In addition to audit vigilance, aggressive post-Wayfair interpretations, and the potential for accelerated sales tax collection regimes, businesses should note that states will also look to two time-honored approaches to expand the reach of the sales tax: tax rate increases and tax base expansion. Although neither is politically attractive, the need for revenue and the desire not to make devastating budget cuts that could stall an economic recovery coming out of the pandemic may necessarily lead states down one of these paths.
To counter arguments that a general sales tax rate increase is inherently regressive and falls on those least able to afford it, states could raise tax rates on specific products, akin to Connecticut’s “luxury goods” tax adopted several years ago. One negative consequence of such a policy is that, if taken to the extreme, adding numerous state and local tax rates applicable to certain products complicates the sales tax compliance process. Tax base expansion appears to be the more likely approach, particularly as the shift to a digital economy has prevailed even more during the pandemic. In the coming year, several states are expected to consider either specified gross receipts taxes on digital goods and services or an expansion of their existing sales tax to cover digital goods and services.

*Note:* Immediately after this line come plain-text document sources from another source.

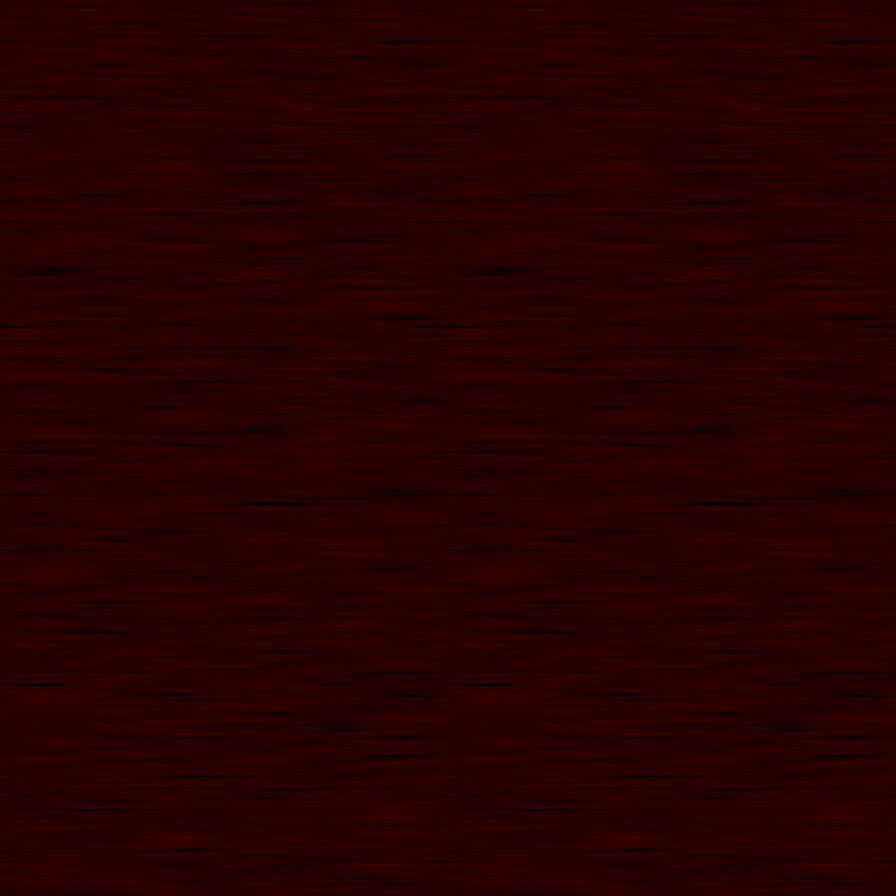
Reproduce this texture procedurally as a Shadertoy shader.

```glsl
// Dark red brushed surface: very fine horizontal streaks with rare near-black ones.
// Octaves of gradient noise, stretched along x and repeating every half width,
// are summed, and the lowest values are pushed further down.

#define BASE_RED 0.159
#define CONTRAST 0.108
#define DEEP_LEVEL 0.34
#define DEEP_STRENGTH 0.26
#define REPEATS_X 2.0
#define FINE_ROWS 293.0
#define MEDIUM_ROWS 211.0
#define COARSE_ROWS 107.0
#define BROAD_ROWS 29.0

const float TAU = 6.2831853;

// Integer hash of a lattice point, giving a unit gradient
vec2 latticeGradient(ivec2 cell, uint seed) {
    uint h = uint(cell.x) * 374761393u + uint(cell.y) * 668265263u + seed * 974711u;
    h = (h ^ (h >> 13)) * 1274126177u;
    h = (h ^ (h >> 16)) * 2246822519u;
    h ^= h >> 15;
    float angle = TAU * float(h & 65535u) / 65536.0;
    return vec2(cos(angle), sin(angle));
}

// Gradient noise that wraps in x after the given number of cells
float wrappedNoise(vec2 p, int period, uint seed) {
    vec2 f = fract(p);
    ivec2 a = ivec2(floor(p));
    ivec2 b = a + 1;
    a.x = a.x % period;
    b.x = b.x % period;
    vec2 blend = f * f * f * (f * (f * 6.0 - 15.0) + 10.0);
    float lowLeft = dot(latticeGradient(a, seed), f);
    float lowRight = dot(latticeGradient(ivec2(b.x, a.y), seed), f - vec2(1.0, 0.0));
    float topLeft = dot(latticeGradient(ivec2(a.x, b.y), seed), f - vec2(0.0, 1.0));
    float topRight = dot(latticeGradient(b, seed), f - 1.0);
    return mix(mix(lowLeft, lowRight, blend.x), mix(topLeft, topRight, blend.x), blend.y);
}

// One layer of streaks, faded out where its rows get thinner than a pixel
float streaks(vec2 uv, int columns, float rows, uint seed) {
    float visible = 1.0 - smoothstep(0.7, 1.5, rows / iResolution.y);
    vec2 p = vec2(fract(uv.x * REPEATS_X) * float(columns), uv.y * rows + 0.37);
    return visible * wrappedNoise(p, columns, seed);
}

void mainImage(out vec4 fragColor, in vec2 fragCoord) {
    vec2 uv = fragCoord / iResolution.xy;

    // Streaks from hair-thin to broad bands
    float tone = 0.68 * streaks(uv, 4, FINE_ROWS, 1u)
               + 0.58 * streaks(uv, 6, MEDIUM_ROWS, 2u)
               + 0.36 * streaks(uv, 3, COARSE_ROWS, 3u)
               + 0.20 * streaks(uv, 2, BROAD_ROWS, 4u)
               + 0.22 * streaks(uv, 19, FINE_ROWS, 5u);

    // Deepen the darkest streaks
    float deep = max(-tone - DEEP_LEVEL, 0.0);
    float red = BASE_RED + CONTRAST * tone - DEEP_STRENGTH * deep;

    fragColor = vec4(max(red, 0.0), 0.0, 0.0, 1.0);
}
```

Finally, as a potential counterpoint to the revenue-raising measures states are likely to take in the coming year, states could be constrained from becoming too aggressive by the simple fact that everyone wants their favorite businesses to survive and eventually thrive in the post-pandemic world. One way in which states could give the most affected businesses an opportunity to beat back the economic effect of the pandemic is through targeted sales tax relief. At the beginning of the pandemic, several states offered short-term relief from sales tax filing and remittance requirements to businesses particularly impacted by the declining economy. But relief was far from universal.
Maryland is one state that has continued to provide relief during the most challenging periods of the pandemic. The state recently extended the time to file sales/use tax returns, along with accompanying payments, for the December 2020, January 2021, and February 2021 tax periods to April 15, 2021. In addition, Maryland Governor Larry Hogan recently offered as part of a proposed emergency stimulus and tax relief package a sales tax credit for certain small businesses of up to $3,000 per month for up to four months. The Maryland legislature is likely to consider the relief package in upcoming months.
Clearly, the pandemic has left an indelible mark on our economy and our collective psyche. As the pandemic begins to recede in the rearview mirror, we might sense that some consumption patterns that arose as a matter of necessity will remain for a very long time. This shift may permanently amplify the role of remote sellers and marketplace facilitators as significant and essential actors in our economy. It can only be hoped that policymakers recognize that the powerful tools they now have to generate significantly more sales tax revenue in a post-pandemic, post-Wayfair world need to be used responsibly to ensure a robust recovery.
Jamie Yesnowitz, a principal at Grant Thornton LLP, is the firm’s state and local tax leader in the Washington National Tax Office.